[[ Source material open ]]

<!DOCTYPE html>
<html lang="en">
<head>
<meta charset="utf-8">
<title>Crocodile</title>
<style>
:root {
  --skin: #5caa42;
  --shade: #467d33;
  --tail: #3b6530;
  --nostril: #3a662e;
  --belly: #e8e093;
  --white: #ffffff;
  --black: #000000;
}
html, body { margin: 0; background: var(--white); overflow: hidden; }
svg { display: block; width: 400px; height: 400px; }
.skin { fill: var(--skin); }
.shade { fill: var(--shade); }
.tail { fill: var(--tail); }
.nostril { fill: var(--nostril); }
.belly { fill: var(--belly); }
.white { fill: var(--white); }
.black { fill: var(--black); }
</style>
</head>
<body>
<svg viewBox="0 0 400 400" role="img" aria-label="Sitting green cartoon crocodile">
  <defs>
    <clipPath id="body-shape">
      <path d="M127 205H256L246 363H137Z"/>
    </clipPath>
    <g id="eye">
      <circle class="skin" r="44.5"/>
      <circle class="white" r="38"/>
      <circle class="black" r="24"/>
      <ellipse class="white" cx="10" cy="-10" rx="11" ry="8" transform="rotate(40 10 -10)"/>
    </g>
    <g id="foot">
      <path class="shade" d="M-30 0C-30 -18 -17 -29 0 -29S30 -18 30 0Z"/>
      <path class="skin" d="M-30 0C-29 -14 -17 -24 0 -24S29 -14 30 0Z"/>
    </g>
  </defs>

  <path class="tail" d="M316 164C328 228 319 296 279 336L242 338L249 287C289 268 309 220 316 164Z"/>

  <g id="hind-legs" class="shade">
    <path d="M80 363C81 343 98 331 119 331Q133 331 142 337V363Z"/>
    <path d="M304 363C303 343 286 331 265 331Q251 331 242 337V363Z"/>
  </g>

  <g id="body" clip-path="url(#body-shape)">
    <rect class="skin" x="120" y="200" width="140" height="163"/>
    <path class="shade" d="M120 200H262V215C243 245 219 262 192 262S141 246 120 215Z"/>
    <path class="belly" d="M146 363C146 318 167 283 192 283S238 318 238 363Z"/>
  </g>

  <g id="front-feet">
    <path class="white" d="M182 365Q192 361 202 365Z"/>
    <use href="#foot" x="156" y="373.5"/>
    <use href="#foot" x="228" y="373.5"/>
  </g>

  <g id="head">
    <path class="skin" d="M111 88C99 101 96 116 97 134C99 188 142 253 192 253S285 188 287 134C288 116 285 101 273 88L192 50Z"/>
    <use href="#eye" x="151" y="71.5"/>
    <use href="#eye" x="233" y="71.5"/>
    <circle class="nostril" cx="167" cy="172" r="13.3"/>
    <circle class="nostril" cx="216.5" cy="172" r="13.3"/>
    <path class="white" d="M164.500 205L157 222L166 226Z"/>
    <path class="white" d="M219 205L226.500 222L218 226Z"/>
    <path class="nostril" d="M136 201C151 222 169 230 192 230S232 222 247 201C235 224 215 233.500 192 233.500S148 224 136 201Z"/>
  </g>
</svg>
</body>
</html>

[[ Source material closed ]]

• _Problem_
Retype exactly, and only, the lines that run from the one with "363C303 343 286" through the final line of the entries.

• _Written response_
    <path d="M304 363C303 343 286 331 265 331Q251 331 242 337V363Z"/>
  </g>

  <g id="body" clip-path="url(#body-shape)">
    <rect class="skin" x="120" y="200" width="140" height="163"/>
    <path class="shade" d="M120 200H262V215C243 245 219 262 192 262S141 246 120 215Z"/>
    <path class="belly" d="M146 363C146 318 167 283 192 283S238 318 238 363Z"/>
  </g>

  <g id="front-feet">
    <path class="white" d="M182 365Q192 361 202 365Z"/>
    <use href="#foot" x="156" y="373.5"/>
    <use href="#foot" x="228" y="373.5"/>
  </g>

  <g id="head">
    <path class="skin" d="M111 88C99 101 96 116 97 134C99 188 142 253 192 253S285 188 287 134C288 116 285 101 273 88L192 50Z"/>
    <use href="#eye" x="151" y="71.5"/>
    <use href="#eye" x="233" y="71.5"/>
    <circle class="nostril" cx="167" cy="172" r="13.3"/>
    <circle class="nostril" cx="216.5" cy="172" r="13.3"/>
    <path class="white" d="M164.500 205L157 222L166 226Z"/>
    <path class="white" d="M219 205L226.500 222L218 226Z"/>
    <path class="nostril" d="M136 201C151 222 169 230 192 230S232 222 247 201C235 224 215 233.500 192 233.500S148 224 136 201Z"/>
  </g>
</svg>
</body>
</html>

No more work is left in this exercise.